EXERCISE GOAL: When you reach the line containing "76Q298 83 299" in the entries below, please begin setting down lines exactly, stop only after the last one, and add nothing else.

Excerpts from a dataset:
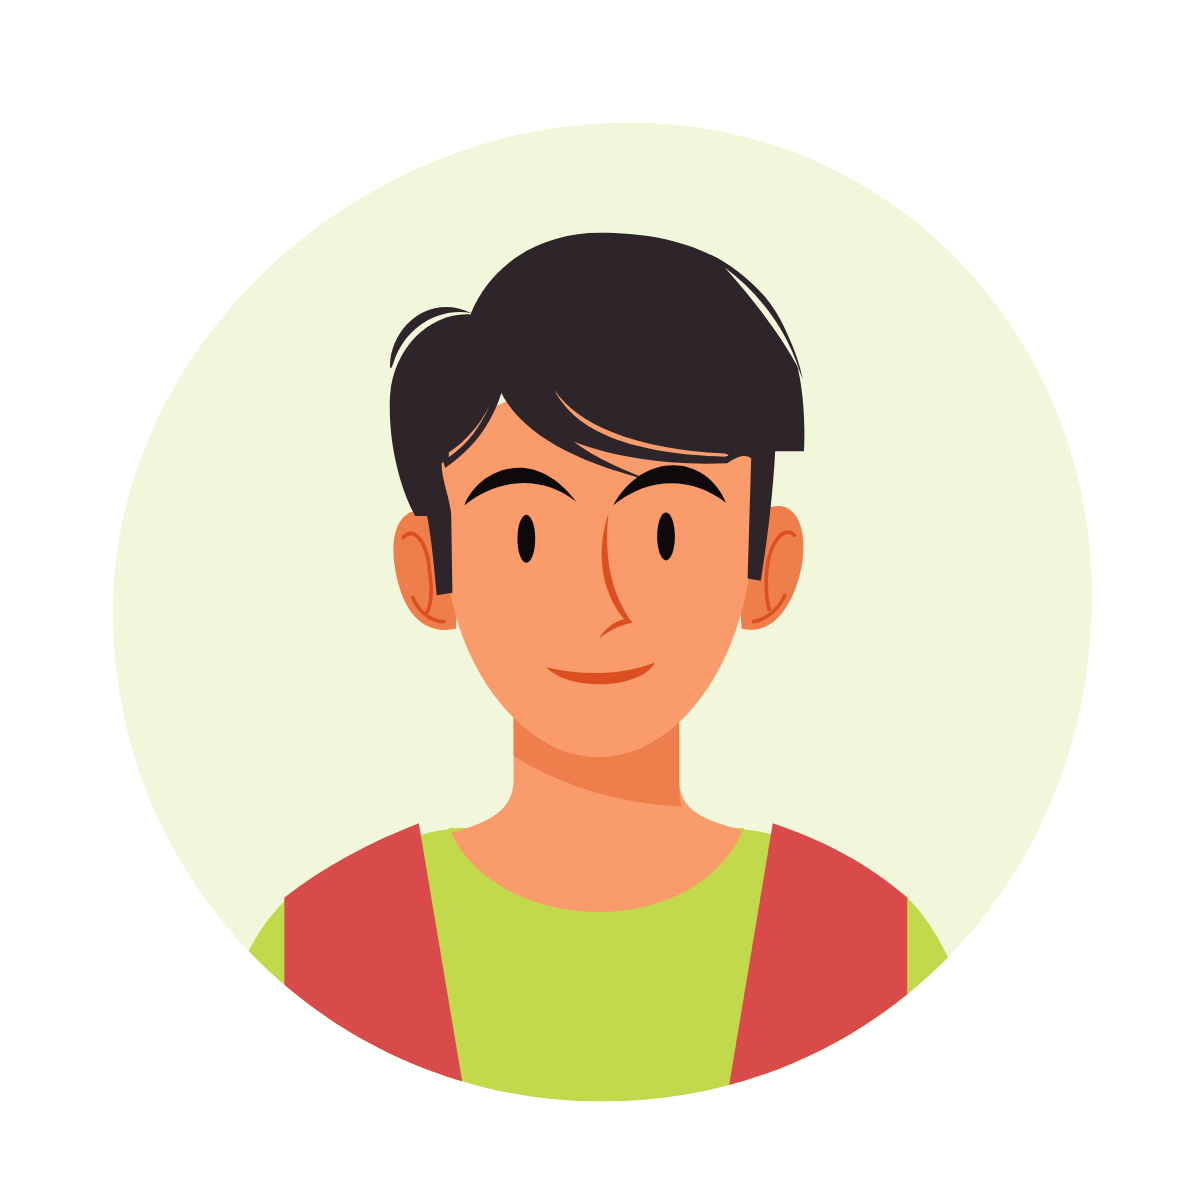
<!DOCTYPE html>
<html lang="en">
<head>
<meta charset="utf-8">
<title>Round avatar of a young man</title>
<style>
  :root {
    --page: #ffffff;
    --backdrop: #f2f7dc;
    --skin: #f99b6a;
    --skin-shade: #ee7e4c;
    --skin-line: #dc4f20;
    --hair: #2e252b;
    --ink: #0e090b;
    --shirt: #c2d94b;
    --vest: #d94a4a;
  }
  html, body { margin: 0; background: var(--page); }
  body { width: 1200px; height: 1200px; overflow: hidden; }
  .avatar { display: block; width: 1200px; height: 1200px; }
  .backdrop { fill: var(--backdrop); }
  .skin { fill: var(--skin); }
  .skin-shade { fill: var(--skin-shade); }
  .skin-line { fill: var(--skin-line); }
  .ear-line { fill: none; stroke: var(--skin-line); stroke-width: 1.5; stroke-linecap: round; }
  .hair { fill: var(--hair); }
  .ink { fill: var(--ink); }
  .shirt { fill: var(--shirt); }
  .vest { fill: var(--vest); }
</style>
</head>
<body>
<svg class="avatar" viewBox="0 0 500 500" role="img" aria-label="Smiling young man with dark hair, a lime shirt and a red vest">
  <defs>
    <path id="disc" d="M455 248C455 368 364 459 251 459C138 459 47 368 47 255C47 145 148 51 262 51C372 51 455 140 455 248Z"/>
    <clipPath id="disc-clip"><use href="#disc"/></clipPath>
  </defs>

  <use href="#disc" class="backdrop"/>

  <g id="clothes" clip-path="url(#disc-clip)">
    <path class="shirt" d="M100 404C106 390 112 382 119 375C138 360 160 351 187 345L311 345C338 351 360 360 378 374C385 381 392 391 398 406L398 470H100Z"/>
    <path class="vest" d="M118.500 374C135 361 154 351 174.500 343L193.500 456L190 470H118.500Z"/>
    <path class="vest" d="M322 343C343 350 362 360 378 374V470H303L303.500 454Z"/>
  </g>

  <g id="shoulder-gaps">
    <path class="backdrop" d="M175.300 343L176 347.500C179 346.500 183 346 187 345.500L187 340H175Z"/>
    <path class="backdrop" d="M321.500 343L320.800 347.500C317 346.500 314 346 310 345.500L310 340H322Z"/>
  </g>

  <g id="neck">
    <path class="skin" d="M214 290V325C214 338 203 343 188 347C197 367 222 380 249 380C276 380 300 368 309.500 346C294 342 283 338 283 325V290Z"/>
    <path class="skin-shade" d="M214 290V315C233 327 258 335 284 336C283 332 283 328 283 325V290Z"/>
  </g>

  <g id="ears">
    <path class="skin-shade" d="M180 214C168 209 162 220 164.500 236C167 253 175 265 190 262L192 214Z"/>
    <path class="ear-line" d="M168 224C172 219 178 225 179 238C180 245 180 251 178 255M172 249C174 254 179 259 185 259"/>
    <path class="skin-shade" d="M319 212C331 207 337 219 334 236C331 251 323 265 309 262L306 214Z"/>
    <path class="ear-line" d="M331 223C327 219 321 225 319.500 237C319 244 319 249 320.500 254M327 248C325 253 320 258 314 259"/>
  </g>

  <path id="face" class="skin" d="M182 180L187.500 246C194 283 220 315.500 249 315.500C279 315.500 305 284 312 241L317 180L250 150Z"/>

  <g id="hair">
    <path class="hair" d="M182 248L188.500 247L188 214C187 206 184 200 184 193C195 186 203 175 208.500 163C218 182 242 193 272 200.500C260 196 248 191 239 184C257 191 280 194 303 193C307 190 311 189 313 191L311.500 241L317 242C319.500 226 322 207 323 188L335 188C336 166 333 141 319 124C301 103 276 97 250 97C226 97 205 109 196 131C180 130 164 144 162.500 165C161.500 187 168 206 173 215L178 215C180 226 181 238 182 248Z"/>
    <path class="hair" d="M162.500 152C163 136 179 122 196.500 130.500C183 128 169 136 164 151C163 154 162.500 154 162.500 152Z"/>
    <path class="hair" d="M296 106C315 115 330 136 334.500 158C328 140 315 125 296 110Z"/>
    <path class="backdrop" d="M302 111.500C316 122 327 136 333 154C325 139 314 125 302 111.500Z"/>
    <path class="skin" d="M231 162.500C241 177 264 187 302 189C304 189.500 304 190 302 190.300C263 189 240 180 231 162.500Z"/>
    <path class="hair" d="M185.500 195C197 187 205 177 209.500 162L207 160C201 175 194 183 184 190Z"/>
    <path class="skin" d="M187 188.500C194 184 200 177 204 169C200 178 195 185 187 190.500Z"/>
  </g>

  <g id="features">
    <path class="ink" d="M193.500 210.500C199 196 222 185 240 209C226 198 208 199 193.500 210.500Z"/>
    <path class="ink" d="M255.500 210.500C268 188 294 189 302.500 209.500C289 199 271 198 255.500 210.500Z"/>
    <ellipse class="ink" cx="219.300" cy="224.500" rx="3.700" ry="10"/>
    <ellipse class="ink" cx="277.500" cy="223.500" rx="3.700" ry="10"/>
    <path class="skin-line" d="M253.500 214C251.500 233 255 248 263.500 259.500C258 260.500 253.500 263 249.500 266C252.500 261.500 256 259 260 258C250 246 248.500 229 253.500 214Z"/>
    <path class="skin-line" d="M227.500 278C242 281.500 259 281.500 273 276C267 287 238 288.500 227.500 278Z"/>
  </g>
</svg>
</body>
</html>
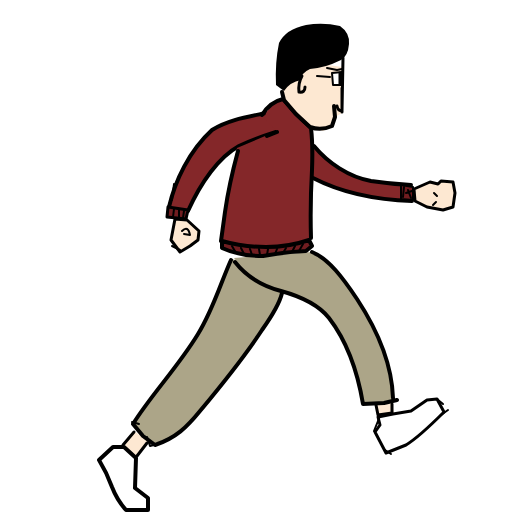
<!DOCTYPE html>
<html lang="en">
<head>
<meta charset="utf-8">
<title>Walking man</title>
<style>
:root { --paper: #fff; --ink: #000; --skin: #fde8d2; --sweater: #842729; --cuff: #701d20; --trousers: #aca588; }
html, body { margin: 0; background: var(--paper); overflow: hidden; }
svg { display: block; width: 512px; height: 512px; }
.line { fill: none; stroke: var(--ink); stroke-width: 4; stroke-linecap: round; stroke-linejoin: round; }
.thin { stroke-width: 2; }
.fine { stroke-width: 3; }
.bold { stroke-width: 5; }
.skin { fill: var(--skin); }
.sweater { fill: var(--sweater); }
.cuff { fill: var(--cuff); }
.trousers { fill: var(--trousers); }
.shoe { fill: var(--paper); }
.hair { fill: var(--ink); }
</style>
</head>
<body>
<svg viewBox="0 0 512 512" role="img" aria-label="Drawing of a man in a red sweater walking with long strides">
  <g id="back-leg">
    <path class="skin" d="M134 431L122 446L135 457L148 441Z"/>
    <path class="line fine" d="M134 432L123 445M147 443L137 456"/>
    <path class="line shoe" d="M99 460L113 447L124 447L136 458L135 488L148 498L148 510L126 510Q117 500 112 487Q107 473 99 460Z"/>
    <path class="trousers" d="M232 259C221 282 212 310 198 334C178 367 151 395 133 424L152 444C172 439 186 428 200 411C225 381 245 356 262 330Q279 306 281 292L262 268Z"/>
    <path class="line" d="M231 260C221 282 213 310 198 334C178 367 151 395 133 424L143 436L155 445C176 438 187 427 200 411C225 381 245 356 262 330Q279 306 282 293"/>
    <path class="line thin" d="M132 422L139 424M147 437L150 446L161 443"/>
  </g>
  <g id="front-leg">
    <path class="skin" d="M376 404L378 416L394 413L392 402Z"/>
    <path class="line fine" d="M376 405L378 415L392 413L392 404"/>
    <path class="line fine shoe" d="M378 417L393 414L411 411L427 400L437 399L444 412C431 425 419 437 406 445L386 453L375 432L380 425Z"/>
    <path class="line thin" d="M380 416L374 431M385 450L391 454M437 399L443 404M441 415L448 410"/>
    <path class="trousers" d="M234 258C245 274 261 285 281 291C299 296 318 304 329 318C349 344 358 374 362 404L393 401C393 367 378 331 357 299C343 278 329 261 312 252Z"/>
    <path class="line" d="M235 262C246 276 262 286 281 291C299 296 318 304 329 318C349 344 358 374 363 404L384 403L397 400M312 252C329 259 343 278 357 299C378 331 392 366 393 398"/>
  </g>
  <g id="front-arm">
    <path class="line fine skin" d="M414 189L430 182L438 184L441 181L453 182L455 193L453 207L443 210L427 207L415 201Z"/>
    <path class="line thin" d="M434 193L437 196M436 202L433 205"/>
    <path class="sweater" d="M312 144C326 163 348 177 371 182L412 186L413 201C384 200 348 195 312 179Z"/>
    <path class="line" d="M314 146C328 163 349 177 371 181Q391 184 411 185M313 178C346 195 381 200 412 201"/>
    <path class="line thin cuff" d="M401 185L413 187L413 200L401 199Z"/>
    <path class="line thin" d="M404 187L403 197M408 190L411 198M406 193L412 191"/>
  </g>
  <g id="back-arm">
    <path class="line fine skin" d="M175 219L187 220L199 231L198 240L190 246L180 252L171 240Z"/>
    <path class="line thin" d="M182 231Q188 225 190 235L184 234M180 250L172 246"/>
    <path class="sweater" d="M168 208C174 182 188 152 211 130C226 119 247 118 266 113L278 132L237 147C219 157 201 182 187 213L185 219L167 217Z"/>
    <path class="line" d="M276 132Q254 139 239 146C219 157 201 182 188 211M169 207C175 181 189 151 212 130C228 120 247 117 266 113"/>
    <path class="line fine cuff" d="M168 207L188 210L186 219L167 217Z"/>
    <path class="line thin" d="M174 209L173 217M179 210L179 218M184 211L183 218M174 184L172 200"/>
  </g>
  <g id="torso">
    <path class="sweater" d="M266 113Q272 102 283 99L311 128L313 148L310 240L306 251L262 256L222 246L225 203L237 148L277 131L264 119Z"/>
    <path class="line" d="M262 115Q270 102 283 99M283 99L295 113L311 128Q313 145 312 170Q310 205 311 238M277 132L267 136M238 151Q229 184 225 212L221 241"/>
    <path class="line cuff" d="M222 241Q243 247 266 247Q289 247 309 240L312 246L306 251Q284 252 263 256Q239 256 222 248Z"/>
    <path class="line thin" d="M232 246L236 253M241 248L244 254M250 249L252 255M259 249L260 255M268 249L267 255M277 249L275 254M286 248L283 253M295 246L292 252M303 244L299 251"/>
  </g>
  <g id="head">
    <path class="skin" d="M282 91L301 71L328 65L342 67L342 113L335 117L334 126L323 131L308 126L284 101Z"/>
    <path class="line" d="M282 92L284 100L296 114L310 127Q321 131 332 126L335 117L334 106"/>
    <path class="line fine" d="M343 58L342 111Q338 111 337 106M342 88L342 112"/>
    <path class="hair" d="M276 85Q275 62 279 43Q286 29 306 25Q323 22 340 26Q350 33 349 44Q348 56 341 60Q325 68 310 69Q301 73 301 80Q290 82 284 91Z"/>
    <path class="line fine" d="M302 76Q298 83 299 92Q305 93 305 87"/>
    <path class="line thin" d="M327 68L337 70L342 69M317 76L330 77"/>
    <path class="line thin shoe" d="M332 73L342 72L342 85L333 85Z"/>
    <path class="line fine" d="M340 73L340 84"/>
  </g>
</svg>
</body>
</html>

TASK OUTPUT:
    <path class="line fine" d="M302 76Q298 83 299 92Q305 93 305 87"/>
    <path class="line thin" d="M327 68L337 70L342 69M317 76L330 77"/>
    <path class="line thin shoe" d="M332 73L342 72L342 85L333 85Z"/>
    <path class="line fine" d="M340 73L340 84"/>
  </g>
</svg>
</body>
</html>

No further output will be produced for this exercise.